Katie Kohler | Thursday, February 22, 2007

The President’s Cabinet announced a resolution at Tuesday’s Board of Governance (BOG) meeting that will require Saint Mary’s students to live on campus for six semesters – a change that will go into effect for the incoming class of 2011, but will not impact current students.

After several meetings, the President’s Cabinet – an advisory council of eight high-ranking members of the administration, including College President Carol Ann Mooney and Acting Vice President Jill Vihtelic – decided to solidify the identity of Saint Mary’s residential life.

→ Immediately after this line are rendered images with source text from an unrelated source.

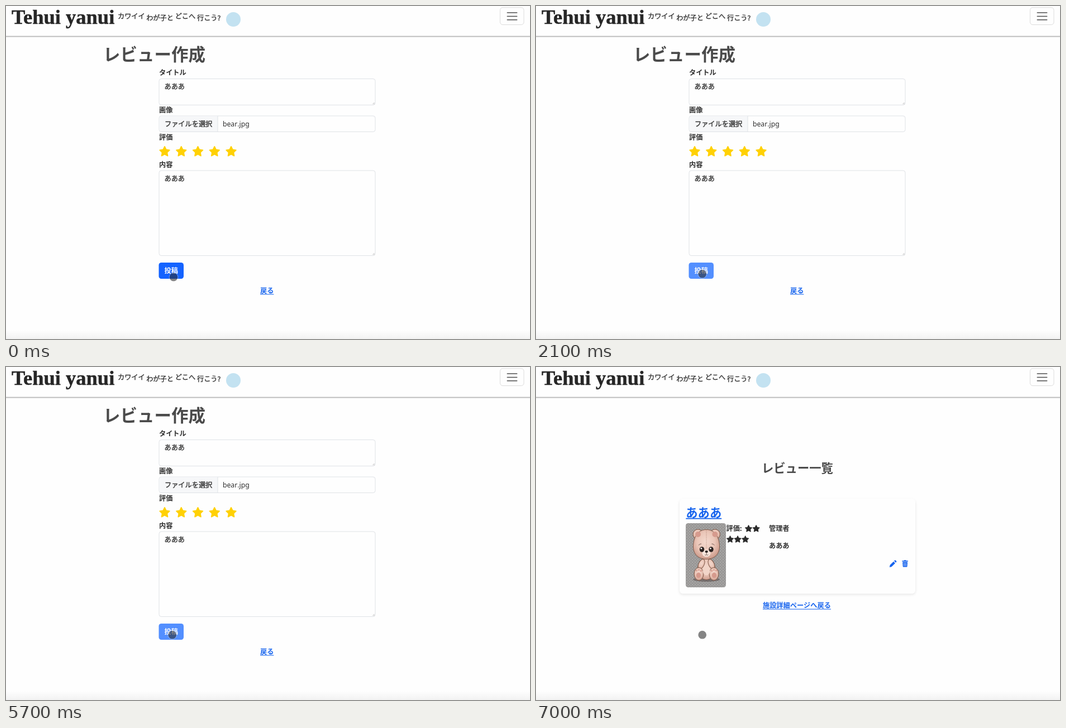
Recreate the animation shown at these times as an HTML page. Size 938x597 px, loop 7100 ms.

```html
<!DOCTYPE html>
<html lang="ja">
<head>
<meta charset="utf-8">
<title>レビュー作成</title>
<style>
html, body { margin: 0; width: 100%; height: 100%; overflow: hidden; background: #fefefe; }
svg { display: block; width: 938px; height: 597px; }
text { font: 500 12.2px "Noto Sans CJK JP", "Noto Sans CJK", "Noto Sans", sans-serif; fill: #303030; font-kerning: none; white-space: pre; }
.r { stroke: #303030; stroke-width: .35px; }
.b { font-weight: 700; }
.h1 { font-size: 30.5px; font-weight: 700; fill: #4a4a4a; }
.h2 { font-size: 21.3px; font-weight: 700; fill: #4a4a4a; }
.link { font-weight: 700; fill: #1764ee; }
.big { font-size: 21.3px; }
.latin { font-family: "Noto Sans", sans-serif; font-weight: 400; }
.logo { font: 700 36.5px "Liberation Serif", serif; fill: #262626; stroke: #262626; stroke-width: .5px; }
.white { font-weight: 700; fill: #fff; }
.box { fill: #fefefe; stroke: #dfe2e6; }
.grip { stroke: #999; stroke-width: .7; fill: none; }
</style>
</head>
<body>
<svg viewBox="0 0 938 597" xmlns="http://www.w3.org/2000/svg">
  <defs>
    <linearGradient id="fade" x2="0" y2="1">
      <stop offset="0" stop-color="#fefefe"/><stop offset="1" stop-color="#f2f2f2"/>
    </linearGradient>
    <filter id="soft" x="-5%" y="-10%" width="110%" height="125%"><feGaussianBlur stdDeviation="2.6"/></filter>
    <pattern id="mesh" width="5" height="5" patternUnits="userSpaceOnUse">
      <rect width="5" height="5" fill="#969594"/>
      <path d="M0 0L5 5M5 0L0 5" stroke="#aeacaa" stroke-width=".9"/>
    </pattern>
    <clipPath id="frame"><rect x="268" y="280" width="72" height="115" rx="4.5"/></clipPath>
    <radialGradient id="fur" cx=".48" cy=".42" r=".62">
      <stop offset="0" stop-color="#f4d9ce"/><stop offset=".55" stop-color="#eac6b8"/><stop offset="1" stop-color="#c99686"/>
    </radialGradient>
  </defs>
  <rect width="938" height="597" fill="#fefefe"/>
  <rect y="581" width="938" height="16" fill="url(#fade)"/>
  <rect y="53.6" width="938" height="2" fill="#bebebe"/>
  <text class="logo" x="10" y="32">Tehui yanui</text>
  <g id="tagline"></g>
  <circle cx="407" cy="24" r="13" fill="#c3e2f1"/>
  <rect x="884.5" y="2.800" width="42.500" height="30.700" rx="4.500" fill="#fefefe" stroke="#dcdcdc"/>
  <path d="M897.300 12h17.400M897.300 18.400h17.400M897.300 24.800h17.400" stroke="#4c4c4c" stroke-width="1.500" stroke-linecap="round"/>

  <g id="form">
    <rect class="box" x="274" y="130.5" width="387" height="47" rx="4"/>
    <rect class="box" x="274" y="197" width="387" height="28.5" rx="4"/>
    <path d="M379 197.5H278a3.5 3.5 0 0 0-3.5 3.5v20.5a3.5 3.5 0 0 0 3.5 3.5h101z" fill="#f6f7f9"/>
    <path d="M379 197v28.5" stroke="#dfe2e6"/>
    <rect class="box" x="274" y="295" width="387" height="152.5" rx="4"/>
    <path class="grip" d="M656.5 176l3-3M658.5 176.3l1.2-1.2M656.5 446l3-3M658.5 446.3l1.2-1.2"/>
    <g id="formText"></g>
    <rect id="button" x="273.5" y="460" width="44.5" height="29" rx="4.5"/>
    <text class="white" x="283.5" y="479.2">投稿</text>
  </g>

  <g id="list">
    <rect x="257" y="238.5" width="422" height="169.5" rx="6" fill="#000" opacity=".1" filter="url(#soft)"/>
    <rect x="257" y="236" width="422" height="170.5" rx="6" fill="#fefefe"/>
    <g id="listText"></g>
    <g fill="#1764ee">
      <path d="M632.800 359l.9-3.900 6.300-6.300 3 3-6.300 6.300zM641 347.800l1.200-1.200q.8-.6 1.600.1l1.300 1.300q.7.800 0 1.600l-1.200 1.200z"/>
      <path d="M655.300 347.200h3l.8-1h3l.8 1h3v1.600h-10.600zM656.200 349.600h8.800l-.5 7.800q-.1 1.200-1.300 1.200h-5.200q-1.200 0-1.300-1.200z"/>
      <path d="M658.600 351.200v5.700M660.600 351.200v5.700M662.600 351.200v5.700" stroke="#fff" stroke-width=".6"/>
    </g>
    <g id="plain"></g>
    <g id="loaded">
      <g clip-path="url(#frame)">
        <rect x="268" y="280" width="72" height="115" fill="url(#mesh)"/>
        <ellipse cx="305" cy="381" rx="24" ry="4" fill="#5c5350" opacity=".6"/>
        <g fill="url(#fur)" stroke="#75503f" stroke-width=".9">
          <circle cx="290" cy="300" r="9"/><circle cx="320.500" cy="300" r="9"/>
          <ellipse cx="305" cy="362" rx="15.500" ry="19.500"/>
          <ellipse cx="296" cy="353.500" rx="5" ry="9.500" transform="rotate(25 296 353.500)"/>
          <ellipse cx="314" cy="353.500" rx="5" ry="9.500" transform="rotate(-25 314 353.500)"/>
          <ellipse cx="291.500" cy="371" rx="8.500" ry="11.500"/><ellipse cx="318.500" cy="371" rx="8.500" ry="11.500"/>
          <path d="M305 291.500c13 0 21 10 23 24 3 18-7 29-23 29s-26-11-23-29c2-14 10-24 23-24z"/>
        </g>
        <g fill="#d69a8d">
          <circle cx="290" cy="300" r="5"/><circle cx="320.500" cy="300" r="5"/>
          <ellipse cx="291" cy="373.500" rx="4.200" ry="5"/><ellipse cx="319" cy="373.500" rx="4.200" ry="5"/>
          <circle cx="287.500" cy="365" r="1.400"/><circle cx="291.500" cy="363.800" r="1.400"/><circle cx="295.300" cy="365.500" r="1.400"/>
          <circle cx="314.700" cy="365.500" r="1.400"/><circle cx="318.500" cy="363.800" r="1.400"/><circle cx="322.500" cy="365" r="1.400"/>
        </g>
        <ellipse cx="305" cy="365" rx="6.500" ry="8.500" fill="#f2d5c8"/>
        <path d="M305 293v32" stroke="#a57a6a" stroke-width=".7" stroke-dasharray="1.500 1.500"/>
        <ellipse cx="305" cy="334" rx="7.500" ry="6.300" fill="#f8e6dd"/>
        <g fill="#2b2220">
          <ellipse cx="297" cy="327" rx="4.200" ry="4.800"/><ellipse cx="313.500" cy="327" rx="4.200" ry="4.800"/>
          <ellipse cx="305.200" cy="331" rx="2.700" ry="1.900"/>
        </g>
        <circle cx="295.900" cy="325.300" r="1.400" fill="#fff"/><circle cx="312.400" cy="325.300" r="1.400" fill="#fff"/>
        <path d="M305.200 333v3.500m-3.200 0q1.600 2 3.200 0q1.600 2 3.200 0M291 319.500q2-2.500 5-2.500M314.500 317q3 0 5 2.500" fill="none" stroke="#59403a" stroke-width=".8"/>
      </g>
    </g>
  </g>
  <g id="pointer">
    <circle r="7.400" fill="#282828" fill-opacity=".57"/>
    <circle r="7.900" fill="none" stroke="#fff" stroke-opacity=".35"/>
  </g>
</svg>
<script>
const LOOP = 7100, PRESS = 1200, SWITCH = 5900, IMAGE = 6200;
const $ = id => document.getElementById(id);

function add(parent, tag, attrs, content) {
  const el = document.createElementNS("http://www.w3.org/2000/svg", tag);
  for (const k in attrs) el.setAttribute(k, attrs[k]);
  if (content) el.textContent = content;
  $(parent).appendChild(el);
}
const label = (parent, x, y, str, cls = "b") => add(parent, "text", { x, y, class: cls }, str);

function star(parent, cx, cy, r, fill) {
  let d = "";
  for (let i = 0; i < 10; i++) {
    const a = i * Math.PI / 5 - Math.PI / 2, q = i % 2 ? r * .5 : r;
    d += (i ? "L" : "M") + (cx + q * Math.cos(a)).toFixed(2) + " " + (cy + q * Math.sin(a)).toFixed(2);
  }
  add(parent, "path", { d: d + "Z", fill, stroke: fill, "stroke-width": r * .2, "stroke-linejoin": "round" });
}

function link(parent, x, y, str, size = 12.2) {
  label(parent, x, y, str, size > 20 ? "link big" : "link");
  add(parent, "rect", { x, y: y + size * .1, width: str.length * size, height: size * .085, fill: "#1764ee" });
}

// Rating, author and comment; `first` stars fit on the top row
function review(parent, x, first, textX) {
  label(parent, x, 294, "評価:");
  for (let i = 0; i < 5; i++) {
    const top = i < first;
    star(parent, top ? x + 40 + i * 13.6 : x + 7 + (i - first) * 13.6, top ? 290 : 309.2, 6.2, "#2b2b2b");
  }
  label(parent, textX, 294, "管理者");
  label(parent, textX, 325.3, "あああ");
}

label("tagline", 200, 23.3, "カワイイ", "r");
label("tagline", 251.2, 26, "わが子と", "r");
label("tagline", 302.7, 23.3, "どこへ", "r");
label("tagline", 342, 26, "行こう?", "r");

label("formText", 174, 97.5, "レビュー作成", "h1");
label("formText", 274, 124, "タイトル");
label("formText", 283.5, 149.2, "あああ", "r");
label("formText", 274, 191.2, "画像");
label("formText", 284, 216, "ファイルを選択", "r");
label("formText", 388, 215.8, "bear.jpg", "latin");
label("formText", 274, 239.6, "評価");
for (let i = 0; i < 5; i++) star("formText", 284 + i * 29.75, 261.2, 9.2, "#ffd104");
label("formText", 274, 288.6, "内容");
label("formText", 283.5, 313.8, "あああ", "r");
link("formText", 455, 515.2, "戻る");

label("listText", 404, 189, "レビュー一覧", "h2");
link("listText", 268.3, 268.7, "あああ", 21.3);
link("listText", 406, 432.4, "施設詳細ページへ戻る");
review("plain", 268, 3, 359);
review("loaded", 340.5, 2, 417);

const ramp = (t, from, len) => Math.min(1, Math.max(0, (t - from) / len));
const show = (id, on) => $(id).setAttribute("visibility", on ? "visible" : "hidden");
const mix = (a, b, k) => "rgb(" + a.map((v, i) => Math.round(v + (b[i] - v) * k)) + ")";

function draw(t) {
  const listed = t >= SWITCH, pic = t >= IMAGE;
  show("form", !listed);
  show("list", listed);
  show("plain", listed && !pic);
  show("loaded", listed && pic);
  const k = ramp(t, 50, 450), e = k * k * (3 - 2 * k);
  $("pointer").setAttribute("transform", `translate(${300 - 2.3 * e} ${486 - 5.8 * e})`);
  $("button").setAttribute("fill", mix([20, 99, 255], [83, 143, 255], ramp(t, PRESS, 150)));
}

const start = performance.now();
function tick() {
  draw((performance.now() - start) % LOOP);
  requestAnimationFrame(tick);
}
tick();
</script>
</body>
</html>
```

“The President’s Cabinet made the decision to clarify its position on what a residential college should be by clarifying the residential requirement for our college,” said Vice President of Student Affairs Karen Johnson, a member of the Cabinet.

The residency program will have exceptions for transfer students and students abroad, as well as local students. Those who permanently reside within a 30-mile radius and choose to live at home will not be subjected to the requirements.

Prior to the passing of the resolution, Saint Mary’s had no residential requirements for its students.

Johnson said residential life is an important aspect of the college experience and encouraging it formally will be a positive change for Saint Mary’s.

“Students who are active participants in the college environment, and who live on campus, have been shown to be more successful – both academically and co-curricularly,” she said. “Students who are engaged in their campus community are more engaged in their academic life.”

Since the resolution does not affect the current student population, Johnson said no student input was taken into consideration during the decision-making process.

Student board members at Tuesday’s BOG meeting did not greet the decision warmly after Johnson announced the Cabinet’s resolution.

BOG admissions commissioner, junior Annie Davis, said the imposition would not be well received by the student body.

“I completely agree with the notion that the residence halls are a large part of the college experience,” she said. “I would encourage students to stay on campus for at least three years. However, I do not think that enforcing a rule such as this without the input of students is a good thing.”

Davis said more student involvement in the decision-making process would have created more support from students for the College’s decision.

“There are some things that students do not get a say in within the College, and that is completely understandable,” she said. “Although this doesn’t affect me, I feel as though, for the future of the school, this issue should be addressed by the Board of Governance.”

Davis said the resolution detracted from the positive aspects of living off-campus, which include fostering healthy relationships with neighbors and the local community.

“By moving off-campus, it creates better relationships with the South Bend community,” she said. “This is something that Saint Mary’s is proud of – we volunteer our time at numerous institutions and become involved with many people throughout the city. Neighborly relations are at the forefront for off-campus students.”

While the idea currently seems unattractive, Davis said she is willing to learn more about the new policy.

“There are definitely benefits to both sides of the issue,” she said. “Although, I will give credit to Karen Johnson for offering to sit down and talk with me about it.”

Davis, who works closely with the admissions office, said the decision to keep students on campus through their junior year would scare away applicants.

Johnson said she did not think the residential program will deter students from attending Saint Mary’s.

“The admissions staff has been involved and does not believe it will hurt our admission numbers,” she said.